▶ What you need to do
Please return each entry exactly as it appears, but not the pictures.

■ ■ ■

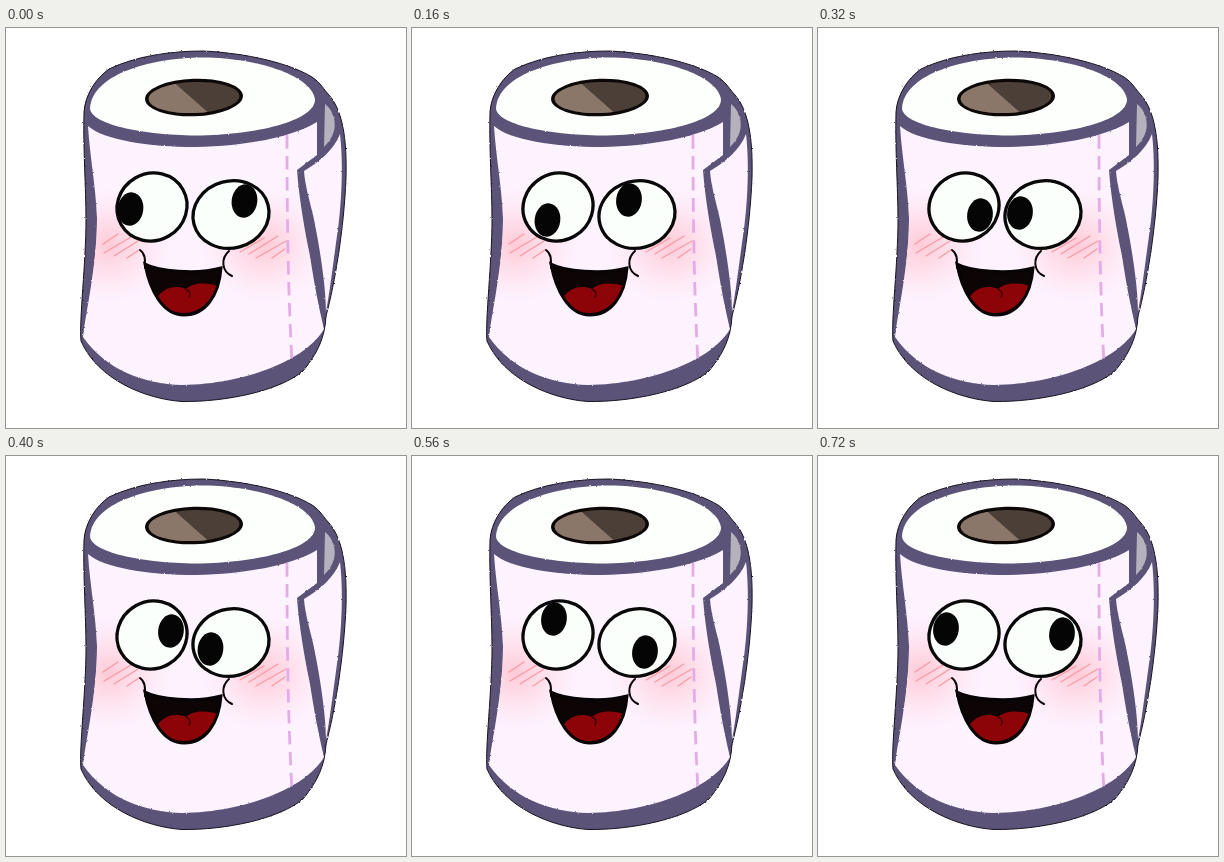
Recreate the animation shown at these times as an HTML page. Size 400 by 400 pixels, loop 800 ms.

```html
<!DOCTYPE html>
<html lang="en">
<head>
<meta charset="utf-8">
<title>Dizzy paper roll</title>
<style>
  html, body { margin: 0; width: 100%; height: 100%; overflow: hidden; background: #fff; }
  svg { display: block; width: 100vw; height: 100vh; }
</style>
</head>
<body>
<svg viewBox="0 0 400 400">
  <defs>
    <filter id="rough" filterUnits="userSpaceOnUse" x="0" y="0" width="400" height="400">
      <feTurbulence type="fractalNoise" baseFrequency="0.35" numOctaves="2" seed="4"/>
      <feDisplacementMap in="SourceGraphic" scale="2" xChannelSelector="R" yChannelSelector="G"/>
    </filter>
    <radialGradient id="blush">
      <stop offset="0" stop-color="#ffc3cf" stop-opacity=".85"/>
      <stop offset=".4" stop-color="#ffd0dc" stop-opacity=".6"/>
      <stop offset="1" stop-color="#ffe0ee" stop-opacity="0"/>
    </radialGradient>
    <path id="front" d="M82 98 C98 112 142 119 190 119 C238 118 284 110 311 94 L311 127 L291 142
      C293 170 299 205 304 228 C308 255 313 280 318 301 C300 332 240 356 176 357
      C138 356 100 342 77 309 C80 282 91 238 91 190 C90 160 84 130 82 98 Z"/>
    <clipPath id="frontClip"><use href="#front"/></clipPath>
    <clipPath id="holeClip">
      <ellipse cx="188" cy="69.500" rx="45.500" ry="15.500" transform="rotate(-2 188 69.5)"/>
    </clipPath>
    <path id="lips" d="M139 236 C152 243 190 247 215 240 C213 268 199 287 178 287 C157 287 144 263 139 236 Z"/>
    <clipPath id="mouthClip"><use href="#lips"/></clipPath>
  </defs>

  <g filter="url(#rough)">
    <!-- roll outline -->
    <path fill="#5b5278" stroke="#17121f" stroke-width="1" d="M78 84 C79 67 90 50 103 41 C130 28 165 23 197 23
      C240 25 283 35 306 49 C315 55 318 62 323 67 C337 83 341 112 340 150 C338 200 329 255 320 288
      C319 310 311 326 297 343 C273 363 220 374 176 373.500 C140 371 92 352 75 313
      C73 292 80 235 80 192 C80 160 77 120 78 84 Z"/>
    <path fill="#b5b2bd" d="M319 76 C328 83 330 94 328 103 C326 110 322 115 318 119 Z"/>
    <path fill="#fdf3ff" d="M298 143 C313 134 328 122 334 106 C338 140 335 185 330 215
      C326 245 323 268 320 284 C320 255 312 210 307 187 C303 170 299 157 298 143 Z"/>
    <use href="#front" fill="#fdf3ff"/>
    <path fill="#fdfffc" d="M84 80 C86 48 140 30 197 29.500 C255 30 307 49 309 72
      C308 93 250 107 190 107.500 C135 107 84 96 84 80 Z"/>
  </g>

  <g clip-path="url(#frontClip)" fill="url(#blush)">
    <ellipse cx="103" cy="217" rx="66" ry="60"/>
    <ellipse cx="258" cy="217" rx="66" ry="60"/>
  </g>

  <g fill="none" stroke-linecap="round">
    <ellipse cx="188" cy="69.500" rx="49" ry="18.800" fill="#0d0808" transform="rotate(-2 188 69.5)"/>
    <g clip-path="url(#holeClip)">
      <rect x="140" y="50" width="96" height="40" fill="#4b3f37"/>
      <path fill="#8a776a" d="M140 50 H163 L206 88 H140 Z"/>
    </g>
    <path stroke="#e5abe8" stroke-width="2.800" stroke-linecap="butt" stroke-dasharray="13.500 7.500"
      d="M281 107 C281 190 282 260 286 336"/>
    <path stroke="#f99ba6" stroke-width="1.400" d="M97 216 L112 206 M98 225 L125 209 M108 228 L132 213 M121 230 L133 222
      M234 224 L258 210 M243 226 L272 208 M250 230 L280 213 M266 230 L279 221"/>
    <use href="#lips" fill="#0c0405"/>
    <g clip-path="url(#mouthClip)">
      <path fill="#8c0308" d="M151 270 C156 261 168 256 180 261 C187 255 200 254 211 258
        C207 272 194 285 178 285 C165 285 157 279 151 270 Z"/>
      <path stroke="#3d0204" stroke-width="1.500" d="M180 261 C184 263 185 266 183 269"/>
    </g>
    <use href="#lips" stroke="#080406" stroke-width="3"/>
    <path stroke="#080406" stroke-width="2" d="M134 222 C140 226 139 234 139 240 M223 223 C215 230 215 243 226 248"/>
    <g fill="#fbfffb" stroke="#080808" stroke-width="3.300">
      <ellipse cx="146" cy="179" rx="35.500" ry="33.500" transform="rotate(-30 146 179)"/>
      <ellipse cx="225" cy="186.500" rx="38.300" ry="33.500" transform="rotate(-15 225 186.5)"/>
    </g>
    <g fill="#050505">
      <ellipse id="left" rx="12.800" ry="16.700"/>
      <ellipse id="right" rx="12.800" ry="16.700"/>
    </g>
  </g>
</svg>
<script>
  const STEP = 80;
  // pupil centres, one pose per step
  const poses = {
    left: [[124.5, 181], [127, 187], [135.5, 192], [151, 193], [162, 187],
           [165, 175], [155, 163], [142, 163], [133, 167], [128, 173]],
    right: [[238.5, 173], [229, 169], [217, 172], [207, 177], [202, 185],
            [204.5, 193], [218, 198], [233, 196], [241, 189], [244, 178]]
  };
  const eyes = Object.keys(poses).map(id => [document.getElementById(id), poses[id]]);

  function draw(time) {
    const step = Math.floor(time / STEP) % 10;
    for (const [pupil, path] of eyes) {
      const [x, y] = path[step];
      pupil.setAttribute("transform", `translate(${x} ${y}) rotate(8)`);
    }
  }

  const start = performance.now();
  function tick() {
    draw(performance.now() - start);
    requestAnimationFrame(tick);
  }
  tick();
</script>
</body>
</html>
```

■ ■ ■

▶ Answer to the problem
Recreate the animation shown at these times as an HTML page. Size 400 by 400 pixels, loop 800 ms.

```html
<!DOCTYPE html>
<html lang="en">
<head>
<meta charset="utf-8">
<title>Dizzy paper roll</title>
<style>
  html, body { margin: 0; width: 100%; height: 100%; overflow: hidden; background: #fff; }
  svg { display: block; width: 100vw; height: 100vh; }
</style>
</head>
<body>
<svg viewBox="0 0 400 400">
  <defs>
    <filter id="rough" filterUnits="userSpaceOnUse" x="0" y="0" width="400" height="400">
      <feTurbulence type="fractalNoise" baseFrequency="0.35" numOctaves="2" seed="4"/>
      <feDisplacementMap in="SourceGraphic" scale="2" xChannelSelector="R" yChannelSelector="G"/>
    </filter>
    <radialGradient id="blush">
      <stop offset="0" stop-color="#ffc3cf" stop-opacity=".85"/>
      <stop offset=".4" stop-color="#ffd0dc" stop-opacity=".6"/>
      <stop offset="1" stop-color="#ffe0ee" stop-opacity="0"/>
    </radialGradient>
    <path id="front" d="M82 98 C98 112 142 119 190 119 C238 118 284 110 311 94 L311 127 L291 142
      C293 170 299 205 304 228 C308 255 313 280 318 301 C300 332 240 356 176 357
      C138 356 100 342 77 309 C80 282 91 238 91 190 C90 160 84 130 82 98 Z"/>
    <clipPath id="frontClip"><use href="#front"/></clipPath>
    <clipPath id="holeClip">
      <ellipse cx="188" cy="69.500" rx="45.500" ry="15.500" transform="rotate(-2 188 69.5)"/>
    </clipPath>
    <path id="lips" d="M139 236 C152 243 190 247 215 240 C213 268 199 287 178 287 C157 287 144 263 139 236 Z"/>
    <clipPath id="mouthClip"><use href="#lips"/></clipPath>
  </defs>

  <g filter="url(#rough)">
    <!-- roll outline -->
    <path fill="#5b5278" stroke="#17121f" stroke-width="1" d="M78 84 C79 67 90 50 103 41 C130 28 165 23 197 23
      C240 25 283 35 306 49 C315 55 318 62 323 67 C337 83 341 112 340 150 C338 200 329 255 320 288
      C319 310 311 326 297 343 C273 363 220 374 176 373.500 C140 371 92 352 75 313
      C73 292 80 235 80 192 C80 160 77 120 78 84 Z"/>
    <path fill="#b5b2bd" d="M319 76 C328 83 330 94 328 103 C326 110 322 115 318 119 Z"/>
    <path fill="#fdf3ff" d="M298 143 C313 134 328 122 334 106 C338 140 335 185 330 215
      C326 245 323 268 320 284 C320 255 312 210 307 187 C303 170 299 157 298 143 Z"/>
    <use href="#front" fill="#fdf3ff"/>
    <path fill="#fdfffc" d="M84 80 C86 48 140 30 197 29.500 C255 30 307 49 309 72
      C308 93 250 107 190 107.500 C135 107 84 96 84 80 Z"/>
  </g>

  <g clip-path="url(#frontClip)" fill="url(#blush)">
    <ellipse cx="103" cy="217" rx="66" ry="60"/>
    <ellipse cx="258" cy="217" rx="66" ry="60"/>
  </g>

  <g fill="none" stroke-linecap="round">
    <ellipse cx="188" cy="69.500" rx="49" ry="18.800" fill="#0d0808" transform="rotate(-2 188 69.5)"/>
    <g clip-path="url(#holeClip)">
      <rect x="140" y="50" width="96" height="40" fill="#4b3f37"/>
      <path fill="#8a776a" d="M140 50 H163 L206 88 H140 Z"/>
    </g>
    <path stroke="#e5abe8" stroke-width="2.800" stroke-linecap="butt" stroke-dasharray="13.500 7.500"
      d="M281 107 C281 190 282 260 286 336"/>
    <path stroke="#f99ba6" stroke-width="1.400" d="M97 216 L112 206 M98 225 L125 209 M108 228 L132 213 M121 230 L133 222
      M234 224 L258 210 M243 226 L272 208 M250 230 L280 213 M266 230 L279 221"/>
    <use href="#lips" fill="#0c0405"/>
    <g clip-path="url(#mouthClip)">
      <path fill="#8c0308" d="M151 270 C156 261 168 256 180 261 C187 255 200 254 211 258
        C207 272 194 285 178 285 C165 285 157 279 151 270 Z"/>
      <path stroke="#3d0204" stroke-width="1.500" d="M180 261 C184 263 185 266 183 269"/>
    </g>
    <use href="#lips" stroke="#080406" stroke-width="3"/>
    <path stroke="#080406" stroke-width="2" d="M134 222 C140 226 139 234 139 240 M223 223 C215 230 215 243 226 248"/>
    <g fill="#fbfffb" stroke="#080808" stroke-width="3.300">
      <ellipse cx="146" cy="179" rx="35.500" ry="33.500" transform="rotate(-30 146 179)"/>
      <ellipse cx="225" cy="186.500" rx="38.300" ry="33.500" transform="rotate(-15 225 186.5)"/>
    </g>
    <g fill="#050505">
      <ellipse id="left" rx="12.800" ry="16.700"/>
      <ellipse id="right" rx="12.800" ry="16.700"/>
    </g>
  </g>
</svg>
<script>
  const STEP = 80;
  // pupil centres, one pose per step
  const poses = {
    left: [[124.5, 181], [127, 187], [135.5, 192], [151, 193], [162, 187],
           [165, 175], [155, 163], [142, 163], [133, 167], [128, 173]],
    right: [[238.5, 173], [229, 169], [217, 172], [207, 177], [202, 185],
            [204.5, 193], [218, 198], [233, 196], [241, 189], [244, 178]]
  };
  const eyes = Object.keys(poses).map(id => [document.getElementById(id), poses[id]]);

  function draw(time) {
    const step = Math.floor(time / STEP) % 10;
    for (const [pupil, path] of eyes) {
      const [x, y] = path[step];
      pupil.setAttribute("transform", `translate(${x} ${y}) rotate(8)`);
    }
  }

  const start = performance.now();
  function tick() {
    draw(performance.now() - start);
    requestAnimationFrame(tick);
  }
  tick();
</script>
</body>
</html>
```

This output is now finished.